Page 153. Lovecraft reads the reviews in the Sunday Times, presumably the Sunday edition of the New York Times and not the Times of London.
Page 160. Of his press cuttings collection he notes that “most of them are printed on such rotten paper that they perish in the course of a very few years”. Thus his cuttings file(s), which I had previously wondered about re: their present location, might only have been a relatively ephemeral thing. By Christmas 1930 it was possible to copy a document by hunting up what he calls “a photostatic reproducer” who would change “50 cents” to copy the proofreading booklet that Talman had then sent. But obviously the costs would have been prohibitive for preserving newspaper cuttings.
Page 162. “Prose must be created with just the same exactness, delicacy of ear, imaginative fertility etc, as verse.”
Page 164. On Blackwood… “His prose is so accursedly bad and journalese”.
Page 169. He reveals what he was doing in 1904-05, at age 14-15. Intensively studying the histories of the ancient world. On the details of the capture of Babylon in 312 B.C…. “in 1905 or so I knew all this just as well as I know my own name”. In 1932 he had to refresh his memory of some of the details.
Page 175. “My postcard collection is classified”, ordered by place presumably, and it “hath now overflowed the trunk and includes two cardboard boxes as an annexe”. Today, the Brown repository only 557 cards, some of those not from Lovecraft (e.g. Cook to Cole) or if from Lovecraft are not picture-postcards.
Page 175. “I’ll have to cook up some adventures of Ward Phillips, the occult deteckatiff” (i.e. himself). In April 1931 he was evidently perusing the “scientifiction” magazines, if only on the news-stands, since he remarks that he has not yet seen any Belknap Long science-fiction stories in these.

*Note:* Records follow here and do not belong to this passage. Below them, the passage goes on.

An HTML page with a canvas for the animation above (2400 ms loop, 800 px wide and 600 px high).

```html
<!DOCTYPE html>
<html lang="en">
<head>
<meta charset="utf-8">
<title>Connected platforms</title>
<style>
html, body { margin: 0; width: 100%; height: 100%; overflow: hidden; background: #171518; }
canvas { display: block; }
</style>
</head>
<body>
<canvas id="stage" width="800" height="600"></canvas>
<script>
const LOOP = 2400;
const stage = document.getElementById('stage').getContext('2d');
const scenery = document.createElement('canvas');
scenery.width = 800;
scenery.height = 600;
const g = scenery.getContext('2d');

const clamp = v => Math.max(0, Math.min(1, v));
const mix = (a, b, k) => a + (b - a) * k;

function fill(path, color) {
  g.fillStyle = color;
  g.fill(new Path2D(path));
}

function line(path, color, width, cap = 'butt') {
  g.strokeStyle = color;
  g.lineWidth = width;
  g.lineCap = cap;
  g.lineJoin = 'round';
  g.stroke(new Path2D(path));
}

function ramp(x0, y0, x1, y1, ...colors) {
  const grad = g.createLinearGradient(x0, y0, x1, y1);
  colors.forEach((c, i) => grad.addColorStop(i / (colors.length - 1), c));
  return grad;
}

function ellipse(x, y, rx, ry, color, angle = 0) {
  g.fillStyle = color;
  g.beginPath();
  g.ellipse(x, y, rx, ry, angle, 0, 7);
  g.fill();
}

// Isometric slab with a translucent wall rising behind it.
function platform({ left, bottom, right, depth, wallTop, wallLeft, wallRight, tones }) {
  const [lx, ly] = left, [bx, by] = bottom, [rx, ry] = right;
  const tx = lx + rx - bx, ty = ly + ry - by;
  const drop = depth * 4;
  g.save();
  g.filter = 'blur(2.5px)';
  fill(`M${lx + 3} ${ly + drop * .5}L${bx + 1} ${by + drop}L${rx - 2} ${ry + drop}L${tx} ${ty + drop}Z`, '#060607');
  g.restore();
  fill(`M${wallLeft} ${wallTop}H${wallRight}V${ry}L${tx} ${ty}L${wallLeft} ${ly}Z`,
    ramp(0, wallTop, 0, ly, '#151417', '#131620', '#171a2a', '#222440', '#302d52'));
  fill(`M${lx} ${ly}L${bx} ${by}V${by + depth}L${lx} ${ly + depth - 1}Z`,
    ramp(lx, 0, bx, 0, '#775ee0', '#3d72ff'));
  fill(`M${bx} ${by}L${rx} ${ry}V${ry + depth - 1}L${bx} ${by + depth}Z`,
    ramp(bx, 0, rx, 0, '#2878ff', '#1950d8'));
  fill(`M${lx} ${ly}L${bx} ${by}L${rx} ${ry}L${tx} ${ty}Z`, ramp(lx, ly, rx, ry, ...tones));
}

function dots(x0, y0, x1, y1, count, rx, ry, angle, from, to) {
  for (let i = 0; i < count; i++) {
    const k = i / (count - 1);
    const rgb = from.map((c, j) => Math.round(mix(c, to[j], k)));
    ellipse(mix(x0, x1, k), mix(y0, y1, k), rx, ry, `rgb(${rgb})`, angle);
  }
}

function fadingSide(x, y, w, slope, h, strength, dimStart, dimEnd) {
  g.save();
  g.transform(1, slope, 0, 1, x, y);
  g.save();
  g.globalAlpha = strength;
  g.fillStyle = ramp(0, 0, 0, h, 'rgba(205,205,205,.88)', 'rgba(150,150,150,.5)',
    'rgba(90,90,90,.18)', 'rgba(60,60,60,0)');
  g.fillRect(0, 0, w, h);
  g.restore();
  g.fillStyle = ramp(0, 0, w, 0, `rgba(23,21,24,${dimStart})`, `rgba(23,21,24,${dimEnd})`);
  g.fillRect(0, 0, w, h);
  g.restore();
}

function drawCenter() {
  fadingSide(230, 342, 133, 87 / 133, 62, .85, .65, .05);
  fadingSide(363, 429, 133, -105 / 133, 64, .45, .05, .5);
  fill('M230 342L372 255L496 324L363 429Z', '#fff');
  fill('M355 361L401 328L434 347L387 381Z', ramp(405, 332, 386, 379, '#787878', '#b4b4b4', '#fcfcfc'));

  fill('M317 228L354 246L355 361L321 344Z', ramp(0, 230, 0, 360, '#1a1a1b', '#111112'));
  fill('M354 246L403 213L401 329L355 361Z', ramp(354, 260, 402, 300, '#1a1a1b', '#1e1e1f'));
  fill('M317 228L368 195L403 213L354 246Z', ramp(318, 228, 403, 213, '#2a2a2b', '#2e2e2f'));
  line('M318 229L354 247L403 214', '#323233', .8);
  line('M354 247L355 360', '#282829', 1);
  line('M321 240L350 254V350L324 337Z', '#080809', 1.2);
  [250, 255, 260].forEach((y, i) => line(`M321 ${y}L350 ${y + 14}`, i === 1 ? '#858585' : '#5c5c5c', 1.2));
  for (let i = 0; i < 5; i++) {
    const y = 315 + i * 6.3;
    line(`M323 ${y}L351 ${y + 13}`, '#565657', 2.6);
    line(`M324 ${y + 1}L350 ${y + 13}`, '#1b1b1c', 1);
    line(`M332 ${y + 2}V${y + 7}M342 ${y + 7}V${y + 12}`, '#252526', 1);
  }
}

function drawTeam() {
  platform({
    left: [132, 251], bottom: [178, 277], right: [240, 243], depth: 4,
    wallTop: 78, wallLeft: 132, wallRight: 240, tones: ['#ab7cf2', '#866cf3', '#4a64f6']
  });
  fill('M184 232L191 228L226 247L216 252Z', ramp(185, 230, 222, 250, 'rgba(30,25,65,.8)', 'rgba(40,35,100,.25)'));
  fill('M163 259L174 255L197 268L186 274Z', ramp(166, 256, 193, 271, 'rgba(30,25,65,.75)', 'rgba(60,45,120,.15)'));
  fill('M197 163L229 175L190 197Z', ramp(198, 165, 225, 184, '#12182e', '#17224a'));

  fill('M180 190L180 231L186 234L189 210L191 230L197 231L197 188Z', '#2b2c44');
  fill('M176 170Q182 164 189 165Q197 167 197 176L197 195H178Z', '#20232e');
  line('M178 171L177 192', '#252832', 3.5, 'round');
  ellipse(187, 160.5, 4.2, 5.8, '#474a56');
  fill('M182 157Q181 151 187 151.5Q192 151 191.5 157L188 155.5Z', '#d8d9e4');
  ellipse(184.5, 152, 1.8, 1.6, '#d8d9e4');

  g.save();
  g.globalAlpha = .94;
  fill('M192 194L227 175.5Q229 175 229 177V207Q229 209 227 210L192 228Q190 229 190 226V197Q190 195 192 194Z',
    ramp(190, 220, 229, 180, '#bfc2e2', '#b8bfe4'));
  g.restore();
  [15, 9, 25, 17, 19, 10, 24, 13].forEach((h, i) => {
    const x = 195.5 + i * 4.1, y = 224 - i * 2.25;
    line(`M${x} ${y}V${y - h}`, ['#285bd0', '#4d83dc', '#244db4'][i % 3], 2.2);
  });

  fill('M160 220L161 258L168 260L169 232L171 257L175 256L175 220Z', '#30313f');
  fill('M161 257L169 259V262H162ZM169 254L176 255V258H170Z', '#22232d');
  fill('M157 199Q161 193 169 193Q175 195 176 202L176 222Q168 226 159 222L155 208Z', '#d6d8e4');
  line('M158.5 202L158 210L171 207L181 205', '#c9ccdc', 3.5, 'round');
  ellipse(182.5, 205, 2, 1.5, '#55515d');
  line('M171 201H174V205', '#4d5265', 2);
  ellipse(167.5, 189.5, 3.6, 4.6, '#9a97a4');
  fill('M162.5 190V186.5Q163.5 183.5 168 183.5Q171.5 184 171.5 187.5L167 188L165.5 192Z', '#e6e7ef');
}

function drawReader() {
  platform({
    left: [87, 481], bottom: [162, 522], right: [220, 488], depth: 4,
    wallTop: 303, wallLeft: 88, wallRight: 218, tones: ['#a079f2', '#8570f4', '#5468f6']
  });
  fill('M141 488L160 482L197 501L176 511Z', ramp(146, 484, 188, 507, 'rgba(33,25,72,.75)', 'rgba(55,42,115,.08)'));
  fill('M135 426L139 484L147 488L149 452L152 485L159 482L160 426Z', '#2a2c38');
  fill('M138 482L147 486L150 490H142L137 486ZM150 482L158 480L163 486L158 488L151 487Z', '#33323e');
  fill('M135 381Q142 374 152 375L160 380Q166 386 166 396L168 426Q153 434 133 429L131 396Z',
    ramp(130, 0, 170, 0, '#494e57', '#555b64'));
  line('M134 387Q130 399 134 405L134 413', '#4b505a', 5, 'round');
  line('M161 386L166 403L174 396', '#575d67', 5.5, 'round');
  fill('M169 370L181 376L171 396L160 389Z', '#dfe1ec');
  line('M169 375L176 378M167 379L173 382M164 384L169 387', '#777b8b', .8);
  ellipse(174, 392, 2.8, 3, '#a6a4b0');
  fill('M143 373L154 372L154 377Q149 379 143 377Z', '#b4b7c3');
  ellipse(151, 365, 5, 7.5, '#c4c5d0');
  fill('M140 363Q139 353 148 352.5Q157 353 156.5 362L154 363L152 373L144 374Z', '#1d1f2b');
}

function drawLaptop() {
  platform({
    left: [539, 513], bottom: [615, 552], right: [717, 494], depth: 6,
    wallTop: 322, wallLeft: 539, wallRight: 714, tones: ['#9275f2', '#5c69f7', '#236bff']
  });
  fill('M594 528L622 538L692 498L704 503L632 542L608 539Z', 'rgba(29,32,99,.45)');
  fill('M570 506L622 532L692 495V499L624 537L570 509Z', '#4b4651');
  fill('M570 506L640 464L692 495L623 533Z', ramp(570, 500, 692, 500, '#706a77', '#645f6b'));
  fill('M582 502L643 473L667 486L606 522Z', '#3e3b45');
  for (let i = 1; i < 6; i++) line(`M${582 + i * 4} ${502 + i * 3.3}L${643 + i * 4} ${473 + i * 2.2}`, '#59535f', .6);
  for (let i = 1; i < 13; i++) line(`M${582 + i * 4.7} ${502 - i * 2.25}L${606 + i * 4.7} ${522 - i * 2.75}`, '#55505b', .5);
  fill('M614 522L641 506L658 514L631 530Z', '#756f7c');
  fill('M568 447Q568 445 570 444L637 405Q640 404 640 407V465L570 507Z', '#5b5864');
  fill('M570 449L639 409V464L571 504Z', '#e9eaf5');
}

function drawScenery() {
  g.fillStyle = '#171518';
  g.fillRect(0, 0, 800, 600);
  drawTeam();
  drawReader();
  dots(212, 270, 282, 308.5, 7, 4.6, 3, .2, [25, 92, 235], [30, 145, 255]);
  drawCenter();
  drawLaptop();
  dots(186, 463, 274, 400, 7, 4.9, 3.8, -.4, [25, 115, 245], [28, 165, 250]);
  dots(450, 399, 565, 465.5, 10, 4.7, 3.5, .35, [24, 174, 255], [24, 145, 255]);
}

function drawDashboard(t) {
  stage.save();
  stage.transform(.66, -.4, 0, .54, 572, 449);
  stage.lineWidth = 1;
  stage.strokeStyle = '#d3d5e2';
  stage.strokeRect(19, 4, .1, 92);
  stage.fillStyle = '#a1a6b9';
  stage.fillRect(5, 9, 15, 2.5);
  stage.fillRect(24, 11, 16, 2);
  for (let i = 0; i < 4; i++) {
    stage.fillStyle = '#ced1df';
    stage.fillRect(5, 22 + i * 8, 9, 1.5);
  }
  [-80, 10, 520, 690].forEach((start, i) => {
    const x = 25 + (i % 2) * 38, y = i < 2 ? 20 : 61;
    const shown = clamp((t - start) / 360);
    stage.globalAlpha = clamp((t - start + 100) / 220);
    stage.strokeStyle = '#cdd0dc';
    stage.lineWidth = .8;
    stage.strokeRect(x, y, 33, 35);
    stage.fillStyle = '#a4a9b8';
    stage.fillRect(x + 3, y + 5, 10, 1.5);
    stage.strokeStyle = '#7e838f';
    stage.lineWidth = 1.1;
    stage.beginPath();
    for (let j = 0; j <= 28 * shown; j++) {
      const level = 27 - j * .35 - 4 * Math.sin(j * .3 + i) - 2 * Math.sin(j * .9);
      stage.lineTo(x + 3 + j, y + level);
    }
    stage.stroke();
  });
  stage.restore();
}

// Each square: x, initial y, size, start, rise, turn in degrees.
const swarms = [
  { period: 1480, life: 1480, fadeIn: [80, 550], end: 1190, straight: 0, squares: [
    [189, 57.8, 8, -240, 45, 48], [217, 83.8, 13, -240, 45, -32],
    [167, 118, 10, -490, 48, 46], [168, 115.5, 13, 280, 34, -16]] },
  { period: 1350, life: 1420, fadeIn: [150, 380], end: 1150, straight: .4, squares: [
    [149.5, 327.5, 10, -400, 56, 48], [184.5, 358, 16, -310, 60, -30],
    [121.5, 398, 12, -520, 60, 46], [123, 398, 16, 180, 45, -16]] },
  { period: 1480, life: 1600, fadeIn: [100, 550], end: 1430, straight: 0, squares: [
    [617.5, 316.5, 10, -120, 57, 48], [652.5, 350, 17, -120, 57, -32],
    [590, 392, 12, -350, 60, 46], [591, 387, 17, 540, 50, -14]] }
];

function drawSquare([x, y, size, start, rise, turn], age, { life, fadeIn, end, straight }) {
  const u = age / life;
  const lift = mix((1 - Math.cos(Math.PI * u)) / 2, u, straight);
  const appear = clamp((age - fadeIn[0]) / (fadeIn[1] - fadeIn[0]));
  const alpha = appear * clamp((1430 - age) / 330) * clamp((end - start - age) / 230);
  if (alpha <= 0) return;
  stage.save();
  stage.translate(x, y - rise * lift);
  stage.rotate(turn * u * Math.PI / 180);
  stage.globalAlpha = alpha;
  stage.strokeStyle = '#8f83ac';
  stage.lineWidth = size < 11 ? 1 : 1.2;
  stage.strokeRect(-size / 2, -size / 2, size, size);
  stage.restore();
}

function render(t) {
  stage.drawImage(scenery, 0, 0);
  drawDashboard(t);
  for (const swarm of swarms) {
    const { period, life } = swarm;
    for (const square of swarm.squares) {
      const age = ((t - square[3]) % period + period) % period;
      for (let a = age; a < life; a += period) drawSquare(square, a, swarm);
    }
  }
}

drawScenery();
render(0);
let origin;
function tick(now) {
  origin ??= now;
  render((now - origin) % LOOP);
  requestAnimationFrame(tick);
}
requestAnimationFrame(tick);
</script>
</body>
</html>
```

Page 177-178. He gives detailed advice on “The Curse Wheel” for Talman, re: re-writing this ‘Jersey Devil’ tale. Getting carried away, he gives his own substantial rewriting in five long paragraphs. New fiction from Lovecraft! Well, new to me anyway.